  39. ———. 1989. Beyond Good and Evil. Prelude to a Philosophy of the Future. New York: Vintage Books.Google Scholar
  40. OECD. 2002. Frascati Manual 2002. Proposed Standard Practice for Surveys on Research and Experimental Studies Development. http://www.oecd-ilibrary.org/science-and-technology/frascati-manual-2002_9789264199040-en. Accessed 12 May 2014.
  41. Perls, Fritz. 1973. The Gestalt Approach & Eye Witness to Therapy. Palo Alto: Science and Behavior Books.Google Scholar
  42. Rogers, Carl R. 1995a. A Way of Being. Boston: Houghton Mifflin Company.Google Scholar
  43. ———. 1995b. On Becoming a Person. A Therapist’s View of Psychotherapy. Boston: Houghton Mifflin Company.Google Scholar
  44. Romanyshyn, Robert D. 2007. The Wounded Researcher. Research with Soul in Mind. New Orleans: Spring Journal Books.Google Scholar
  45. Roth, Gabrielle. 1998a. Maps to Ecstasy. A Healing Journey for the Untamed Spirit. Novato: New World Library.Google Scholar
  46. ———. 1998b. Sweat Your Prayers. Movement as Spiritual Practice. New York: Jeremy P. Tarcher/Putnam.Google Scholar
  47. ———. 2004. Connections. The Five Threads of Intuitive Wisdom. New York: Penguin.Google Scholar
  48. Thurschwell, Pamela. 2009. Sigmund Freud. London: Routledge.Google Scholar
  49. Todres, Les. 2007. Embodied Enquiry. Phenomenological Touchstones for Research, Psychotherapy and Spirituality. London: Palgrave Macmillan.Google Scholar
  50. Tzu, Lao. 2008. Tao to Ching. New York: Jeremy P. Tarcher/Penguin.Google Scholar
  51. UNESCO Chair for Peace Studies. 2014. Elicitive Conflict Mapping. https://www.uibk.ac.at/peacestudies/ecm/principles/. Accessed 10 Mar 2016.
  52. Vaughan, Frances. 2000. The Inward Arc. Healing in Psychotherapy and Spirituality. Lincoln: Backinprint.com.Google Scholar
  53. Walch, Sylvester. 2003. Dimensionen der menschlichen Seele. Transpersonale Psychologie und Holotropes Atmen. Düsseldorf: Walter.Google Scholar
  54. Wilber, Ken. 2001. A Theory of Everything: An Integral Vision for Business, Politics, Science and Spirituality. Boston: Shambhala.Google Scholar
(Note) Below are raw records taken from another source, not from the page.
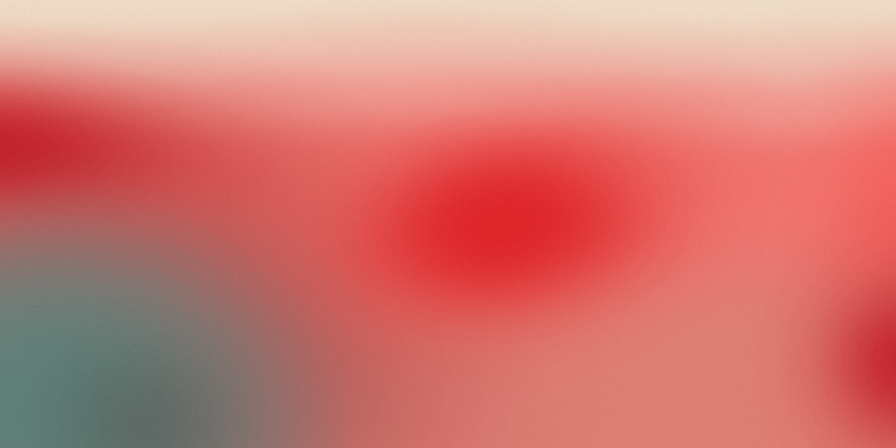
Give the GLSL for this background, as a WebGL 2 fragment shader.

```glsl
#version 300 es
precision highp float;

uniform vec2 u_resolution;
out vec4 fragColor;

#define BANDS 14.0
#define BAND_STRENGTH 0.35
#define WARP 0.012
#define GRAIN 0.012
#define GRAIN_CELLS 256.0
#define CREAM vec3(0.93, 0.86, 0.77)
#define CORAL vec3(0.94, 0.47, 0.45)
#define SALMON vec3(0.87, 0.50, 0.46)
#define DUSK vec3(0.73, 0.33, 0.32)
#define SCARLET vec3(0.87, 0.14, 0.16)
#define CRIMSON vec3(0.76, 0.12, 0.16)
#define TEAL vec3(0.37, 0.51, 0.48)

float hash(vec2 p) {
    return fract(sin(dot(p, vec2(127.1, 311.7))) * 43758.5453);
}

float noise(vec2 p) {
    vec2 cell = floor(p), f = fract(p);
    f = f * f * (3.0 - 2.0 * f);
    float low = mix(hash(cell), hash(cell + vec2(1.0, 0.0)), f.x);
    float high = mix(hash(cell + vec2(0.0, 1.0)), hash(cell + 1.0), f.x);
    return mix(low, high, f.y);
}

// Soft terraces that leave faint contour lines in a gradient
float terrace(float w) {
    float s = w * BANDS;
    float stepped = (floor(s) + smoothstep(0.3, 0.7, fract(s))) / BANDS;
    return mix(w, stepped, BAND_STRENGTH);
}

// Elliptical glow; a larger hardness gives a flatter middle and steeper rim
float glow(vec2 p, vec2 center, vec2 radius, float tilt, float hardness) {
    vec2 d = p - center;
    float c = cos(tilt), s = sin(tilt);
    d = vec2(c * d.x + s * d.y, c * d.y - s * d.x) / radius;
    return terrace(exp(-pow(dot(d, d) + 1e-5, hardness)));
}

// Cream sky falling through blush and coral to salmon
vec3 backdrop(vec2 p) {
    float y = p.y + 0.015 * sin(p.x * 4.5 + 0.6);
    vec3 blush = vec3(0.93, 0.75, 0.69);
    vec3 rose = vec3(0.94, 0.61, 0.57);
    vec3 color = mix(SALMON, CORAL, terrace(smoothstep(0.25, 0.58, y)));
    color = mix(color, rose, terrace(smoothstep(0.64, 0.79, y)));
    color = mix(color, blush, terrace(smoothstep(0.77, 0.90, y)));
    return mix(color, CREAM, terrace(smoothstep(0.87, 1.0, y)));
}

void main() {
    vec2 p = gl_FragCoord.xy / u_resolution.y;
    p.x *= 2.0 * u_resolution.y / u_resolution.x;
    vec2 q = p + WARP * (vec2(noise(p * 5.0), noise(p * 5.0 + 17.0)) - 0.5);

    vec3 color = backdrop(q);

    // Dusky veil around the lower left
    color = mix(color, DUSK, 0.92 * glow(q, vec2(0.30, 0.25), vec2(0.72, 0.45), -0.2, 1.6));

    // Red band at the left edge
    color = mix(color, vec3(0.84, 0.30, 0.29), 0.75 * glow(q, vec2(0.05, 0.65), vec2(0.70, 0.17), -0.08, 1.1));
    color = mix(color, CRIMSON, 0.95 * glow(q, vec2(-0.04, 0.67), vec2(0.37, 0.125), -0.05, 1.1));

    // Central halo and its scarlet core
    color = mix(color, vec3(0.91, 0.32, 0.31), 0.9 * glow(q, vec2(1.16, 0.50), vec2(0.43, 0.23), 0.25, 1.3));
    color = mix(color, SCARLET, 0.95 * glow(q, vec2(1.12, 0.495), vec2(0.27, 0.165), 0.1, 1.3));

    // Warm right edge with a deep lower corner
    color = mix(color, vec3(0.96, 0.36, 0.34), 0.8 * glow(q, vec2(2.04, 0.54), vec2(0.20, 0.20), 0.0, 1.0));
    color = mix(color, CRIMSON, 0.92 * glow(q, vec2(2.03, 0.19), vec2(0.19, 0.20), 0.0, 1.0));

    // Grey rim, then teal and slate in the lower left
    color = mix(color, vec3(0.54, 0.47, 0.46), 0.9 * glow(q, vec2(0.15, 0.06), vec2(0.56, 0.44), -0.1, 2.0));
    vec3 pool = mix(TEAL, vec3(0.35, 0.41, 0.39), glow(q, vec2(0.37, 0.05), vec2(0.24, 0.20), 0.0, 1.0));
    color = mix(color, pool, glow(q, vec2(0.13, 0.08), vec2(0.43, 0.33), -0.1, 1.5));

    // Fine grain
    color += GRAIN * (hash(floor(p * GRAIN_CELLS)) - 0.5);
    fragColor = vec4(clamp(color, 0.0, 1.0), 1.0);
}
```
Copyright information

© The Author(s) 2018

Authors and Affiliations

  • Norbert Koppensteiner
    • 1
  1. 1.University of InnsbruckInnsbruckAustria

Personalised recommendations